    ASP.NET Boilerplate wraps return values of dynamic Web API actions by AjaxResponse object. See ajax documentation for more information on this wrapping. You can enable/disable wrapping per method or per application service. See this example application service:

    public interface ITestAppService : IApplicationService
        DoItOutput DoIt(DoItInput input);

    We disabled wrapping for DoIt method. This properties should be declared for interfaces, not implementation classes.

    Unwrapping can be useful if you want to more control on exact return values to the client. Especially, disabling it may be needed while working 3rd party client side libraries which can not work with ASP.NET Boilerplate's standard AjaxResponse.

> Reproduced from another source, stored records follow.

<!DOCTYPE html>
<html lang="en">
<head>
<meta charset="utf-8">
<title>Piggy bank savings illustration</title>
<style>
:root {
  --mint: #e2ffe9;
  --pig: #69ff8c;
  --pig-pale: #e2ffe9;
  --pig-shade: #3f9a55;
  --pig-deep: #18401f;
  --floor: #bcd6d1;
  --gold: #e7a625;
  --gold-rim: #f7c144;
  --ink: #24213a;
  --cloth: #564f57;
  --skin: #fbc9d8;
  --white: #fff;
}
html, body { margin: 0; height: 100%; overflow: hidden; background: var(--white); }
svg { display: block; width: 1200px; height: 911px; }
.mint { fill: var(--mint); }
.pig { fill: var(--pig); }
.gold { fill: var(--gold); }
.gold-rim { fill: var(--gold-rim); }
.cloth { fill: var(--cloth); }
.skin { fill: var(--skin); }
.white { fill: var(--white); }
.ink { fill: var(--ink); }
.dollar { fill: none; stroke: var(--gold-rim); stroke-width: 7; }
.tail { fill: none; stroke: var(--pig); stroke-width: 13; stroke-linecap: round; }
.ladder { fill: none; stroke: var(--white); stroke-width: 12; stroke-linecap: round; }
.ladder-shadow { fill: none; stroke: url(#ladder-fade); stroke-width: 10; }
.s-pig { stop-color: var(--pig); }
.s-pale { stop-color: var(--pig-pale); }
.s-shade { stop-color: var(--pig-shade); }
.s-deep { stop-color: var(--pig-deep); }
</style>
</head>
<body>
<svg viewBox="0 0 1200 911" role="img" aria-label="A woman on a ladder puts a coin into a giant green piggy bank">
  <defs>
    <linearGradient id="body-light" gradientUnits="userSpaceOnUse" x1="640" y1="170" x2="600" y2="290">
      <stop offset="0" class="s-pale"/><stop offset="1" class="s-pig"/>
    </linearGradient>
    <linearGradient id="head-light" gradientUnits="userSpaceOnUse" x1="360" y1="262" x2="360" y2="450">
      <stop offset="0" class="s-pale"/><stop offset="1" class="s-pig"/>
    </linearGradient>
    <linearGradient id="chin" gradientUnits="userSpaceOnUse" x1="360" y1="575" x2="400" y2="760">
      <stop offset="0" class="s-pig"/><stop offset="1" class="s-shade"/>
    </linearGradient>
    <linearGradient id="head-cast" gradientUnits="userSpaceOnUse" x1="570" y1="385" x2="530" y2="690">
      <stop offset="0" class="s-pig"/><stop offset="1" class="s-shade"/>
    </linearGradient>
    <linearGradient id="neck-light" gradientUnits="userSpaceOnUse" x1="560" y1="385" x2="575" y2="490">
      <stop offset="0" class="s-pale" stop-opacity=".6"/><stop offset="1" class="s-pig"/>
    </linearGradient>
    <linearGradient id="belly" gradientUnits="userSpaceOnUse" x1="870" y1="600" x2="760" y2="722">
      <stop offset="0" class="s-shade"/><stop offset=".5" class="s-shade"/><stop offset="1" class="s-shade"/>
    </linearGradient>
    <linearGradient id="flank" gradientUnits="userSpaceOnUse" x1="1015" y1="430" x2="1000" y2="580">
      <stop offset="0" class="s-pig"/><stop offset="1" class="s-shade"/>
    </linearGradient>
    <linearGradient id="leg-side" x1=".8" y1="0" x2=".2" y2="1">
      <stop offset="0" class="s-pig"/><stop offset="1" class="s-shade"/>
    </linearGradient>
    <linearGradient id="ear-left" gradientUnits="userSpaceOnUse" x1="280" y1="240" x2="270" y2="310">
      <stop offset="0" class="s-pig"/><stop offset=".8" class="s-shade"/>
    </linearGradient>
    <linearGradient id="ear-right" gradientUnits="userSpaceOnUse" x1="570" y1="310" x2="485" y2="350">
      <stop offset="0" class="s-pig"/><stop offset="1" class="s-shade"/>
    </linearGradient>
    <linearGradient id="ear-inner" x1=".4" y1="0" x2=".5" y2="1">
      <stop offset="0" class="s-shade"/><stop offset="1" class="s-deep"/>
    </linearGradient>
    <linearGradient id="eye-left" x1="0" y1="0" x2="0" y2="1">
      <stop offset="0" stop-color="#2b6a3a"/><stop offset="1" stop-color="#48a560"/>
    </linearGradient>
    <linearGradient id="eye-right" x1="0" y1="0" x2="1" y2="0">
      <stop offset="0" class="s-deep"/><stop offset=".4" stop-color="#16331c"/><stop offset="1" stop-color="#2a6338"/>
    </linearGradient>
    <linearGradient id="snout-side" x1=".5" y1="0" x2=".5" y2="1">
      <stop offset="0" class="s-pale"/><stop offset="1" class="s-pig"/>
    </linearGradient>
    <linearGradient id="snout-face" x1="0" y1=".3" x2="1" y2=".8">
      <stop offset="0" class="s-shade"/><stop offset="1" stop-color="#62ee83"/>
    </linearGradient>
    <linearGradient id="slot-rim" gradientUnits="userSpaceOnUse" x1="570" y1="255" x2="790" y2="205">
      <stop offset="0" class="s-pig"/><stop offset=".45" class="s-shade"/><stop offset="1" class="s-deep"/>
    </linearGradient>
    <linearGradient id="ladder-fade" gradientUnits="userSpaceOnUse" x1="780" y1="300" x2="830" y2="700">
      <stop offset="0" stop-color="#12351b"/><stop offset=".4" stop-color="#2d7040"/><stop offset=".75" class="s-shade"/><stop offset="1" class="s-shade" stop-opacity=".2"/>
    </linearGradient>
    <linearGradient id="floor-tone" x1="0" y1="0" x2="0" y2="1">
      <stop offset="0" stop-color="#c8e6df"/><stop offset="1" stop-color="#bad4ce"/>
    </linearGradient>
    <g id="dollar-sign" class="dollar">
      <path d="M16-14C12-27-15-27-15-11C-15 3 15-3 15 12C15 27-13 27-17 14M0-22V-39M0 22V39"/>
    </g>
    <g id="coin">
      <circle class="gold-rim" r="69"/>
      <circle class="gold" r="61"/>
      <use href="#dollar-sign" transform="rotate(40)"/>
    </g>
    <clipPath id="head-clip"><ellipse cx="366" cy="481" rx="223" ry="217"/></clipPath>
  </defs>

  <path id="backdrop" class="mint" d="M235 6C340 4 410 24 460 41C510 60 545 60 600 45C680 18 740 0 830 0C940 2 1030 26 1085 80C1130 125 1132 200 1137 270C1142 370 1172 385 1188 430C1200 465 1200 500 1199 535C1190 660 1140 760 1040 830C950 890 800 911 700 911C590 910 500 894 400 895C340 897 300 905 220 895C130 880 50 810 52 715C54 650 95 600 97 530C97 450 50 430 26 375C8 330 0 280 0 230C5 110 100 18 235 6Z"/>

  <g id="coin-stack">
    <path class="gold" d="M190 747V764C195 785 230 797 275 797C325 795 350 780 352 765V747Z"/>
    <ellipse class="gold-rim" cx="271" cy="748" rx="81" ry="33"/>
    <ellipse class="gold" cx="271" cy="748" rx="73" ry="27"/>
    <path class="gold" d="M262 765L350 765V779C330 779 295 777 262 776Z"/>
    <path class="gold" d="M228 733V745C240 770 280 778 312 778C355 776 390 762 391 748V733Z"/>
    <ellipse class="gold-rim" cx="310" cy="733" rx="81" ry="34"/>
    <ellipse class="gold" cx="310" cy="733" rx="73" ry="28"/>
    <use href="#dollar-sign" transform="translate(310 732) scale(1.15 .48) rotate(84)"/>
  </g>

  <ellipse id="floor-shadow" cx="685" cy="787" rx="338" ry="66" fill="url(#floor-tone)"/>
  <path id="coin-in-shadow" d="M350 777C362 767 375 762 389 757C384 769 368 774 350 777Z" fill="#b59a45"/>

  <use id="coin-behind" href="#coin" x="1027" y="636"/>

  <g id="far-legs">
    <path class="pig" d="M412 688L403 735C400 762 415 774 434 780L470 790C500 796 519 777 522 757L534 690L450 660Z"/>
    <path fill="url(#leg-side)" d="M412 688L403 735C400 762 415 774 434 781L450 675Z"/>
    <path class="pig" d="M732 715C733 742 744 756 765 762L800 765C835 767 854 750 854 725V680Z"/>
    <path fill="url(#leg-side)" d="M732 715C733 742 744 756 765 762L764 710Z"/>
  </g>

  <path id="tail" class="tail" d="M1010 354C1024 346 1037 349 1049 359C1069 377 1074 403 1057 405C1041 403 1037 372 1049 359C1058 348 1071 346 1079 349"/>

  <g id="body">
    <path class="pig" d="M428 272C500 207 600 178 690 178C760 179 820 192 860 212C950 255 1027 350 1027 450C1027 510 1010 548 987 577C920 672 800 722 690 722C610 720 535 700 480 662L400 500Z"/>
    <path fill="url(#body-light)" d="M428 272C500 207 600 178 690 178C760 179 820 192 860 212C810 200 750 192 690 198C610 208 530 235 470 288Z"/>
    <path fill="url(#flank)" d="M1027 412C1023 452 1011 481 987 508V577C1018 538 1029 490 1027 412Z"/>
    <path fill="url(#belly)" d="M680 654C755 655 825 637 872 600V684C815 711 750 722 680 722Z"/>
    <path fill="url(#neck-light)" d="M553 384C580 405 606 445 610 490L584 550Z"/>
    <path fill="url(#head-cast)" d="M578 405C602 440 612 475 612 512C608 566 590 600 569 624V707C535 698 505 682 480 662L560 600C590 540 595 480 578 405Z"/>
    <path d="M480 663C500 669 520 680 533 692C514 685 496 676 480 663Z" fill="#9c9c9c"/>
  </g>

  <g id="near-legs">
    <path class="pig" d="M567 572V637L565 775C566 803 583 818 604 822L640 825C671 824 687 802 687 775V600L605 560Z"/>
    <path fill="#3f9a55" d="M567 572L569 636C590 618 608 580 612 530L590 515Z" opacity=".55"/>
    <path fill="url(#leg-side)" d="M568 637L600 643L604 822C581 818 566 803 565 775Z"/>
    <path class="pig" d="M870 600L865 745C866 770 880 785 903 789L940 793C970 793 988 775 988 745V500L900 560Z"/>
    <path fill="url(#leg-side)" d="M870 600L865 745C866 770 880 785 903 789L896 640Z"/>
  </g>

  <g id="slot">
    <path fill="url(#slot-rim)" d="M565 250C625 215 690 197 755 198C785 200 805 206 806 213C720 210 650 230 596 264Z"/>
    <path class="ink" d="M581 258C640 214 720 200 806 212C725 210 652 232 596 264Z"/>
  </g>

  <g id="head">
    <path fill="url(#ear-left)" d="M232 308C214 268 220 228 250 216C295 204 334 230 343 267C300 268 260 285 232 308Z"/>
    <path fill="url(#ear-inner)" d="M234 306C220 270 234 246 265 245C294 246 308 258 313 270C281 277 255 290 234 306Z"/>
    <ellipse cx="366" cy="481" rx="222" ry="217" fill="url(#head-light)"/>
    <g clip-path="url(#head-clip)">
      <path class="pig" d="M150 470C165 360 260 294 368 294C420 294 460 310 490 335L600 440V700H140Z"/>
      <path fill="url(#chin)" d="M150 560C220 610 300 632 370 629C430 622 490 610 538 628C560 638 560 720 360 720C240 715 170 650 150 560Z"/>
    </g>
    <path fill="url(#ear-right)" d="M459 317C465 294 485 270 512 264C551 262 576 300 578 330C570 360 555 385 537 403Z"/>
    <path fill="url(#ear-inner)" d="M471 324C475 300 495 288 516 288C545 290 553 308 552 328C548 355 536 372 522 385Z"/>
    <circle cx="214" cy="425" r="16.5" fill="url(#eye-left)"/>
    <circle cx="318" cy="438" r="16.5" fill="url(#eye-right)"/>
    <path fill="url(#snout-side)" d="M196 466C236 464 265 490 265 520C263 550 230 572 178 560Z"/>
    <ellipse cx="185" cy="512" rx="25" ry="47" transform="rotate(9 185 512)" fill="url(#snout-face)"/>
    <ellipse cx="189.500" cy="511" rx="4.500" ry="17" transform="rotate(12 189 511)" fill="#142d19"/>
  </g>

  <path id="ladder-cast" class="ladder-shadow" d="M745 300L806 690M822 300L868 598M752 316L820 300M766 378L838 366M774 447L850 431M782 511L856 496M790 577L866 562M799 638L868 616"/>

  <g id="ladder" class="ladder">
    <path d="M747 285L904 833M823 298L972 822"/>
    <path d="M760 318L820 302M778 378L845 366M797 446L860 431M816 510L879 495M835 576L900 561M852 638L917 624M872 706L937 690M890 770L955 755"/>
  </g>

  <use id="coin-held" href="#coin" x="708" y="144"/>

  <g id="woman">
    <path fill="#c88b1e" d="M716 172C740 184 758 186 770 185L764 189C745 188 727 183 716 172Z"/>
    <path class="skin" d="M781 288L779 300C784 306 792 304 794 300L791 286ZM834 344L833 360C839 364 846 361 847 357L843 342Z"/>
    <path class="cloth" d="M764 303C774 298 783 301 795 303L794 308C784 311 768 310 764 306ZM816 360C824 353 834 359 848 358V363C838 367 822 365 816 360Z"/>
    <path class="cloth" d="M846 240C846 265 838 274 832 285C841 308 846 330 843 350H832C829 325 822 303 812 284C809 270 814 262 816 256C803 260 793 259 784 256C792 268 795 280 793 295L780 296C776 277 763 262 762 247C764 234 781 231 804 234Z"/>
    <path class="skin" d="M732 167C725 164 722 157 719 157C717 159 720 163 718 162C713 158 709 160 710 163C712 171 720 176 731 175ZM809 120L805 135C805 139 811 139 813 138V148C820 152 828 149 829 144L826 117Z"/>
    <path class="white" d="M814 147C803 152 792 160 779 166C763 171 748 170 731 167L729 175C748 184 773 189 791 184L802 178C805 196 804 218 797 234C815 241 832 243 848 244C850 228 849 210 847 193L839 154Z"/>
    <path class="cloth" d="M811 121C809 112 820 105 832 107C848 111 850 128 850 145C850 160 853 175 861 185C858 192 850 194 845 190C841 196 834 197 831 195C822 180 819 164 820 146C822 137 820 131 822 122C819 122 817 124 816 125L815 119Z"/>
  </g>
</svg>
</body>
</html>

In this case, you should also handle exceptions yourself since exception handling will be disabled (DontWrapResult attribute has WrapOnError properties that can be used to enable handling and wrapping for exceptions).

    Note: Dynamic javascript proxies can understand if result is unwrapped and run properly in either case.

    About Parameter Binding

    ASP.NET Boilerplate creates Api Controllers on runtime. So, ASP.NET Web API's model and parameter binding is used to bind model and parameters. You can read it's documentation for more information.

    FormUri and FormBody Attributes

    FromUri and FromBody attributes can be used in service interface to advanced control on binding.

    DTOs vs Primitive Types

    We strongly advice to use DTOs as method parameters for application services and web api controllers. But you can also use primitive types (like string, int, bool... or nullable types like int?, bool?...) as service arguments. More than one parameters can be used but only one complex-type parameter is allowed in these parameters (because of restriction of ASP.NET Web API).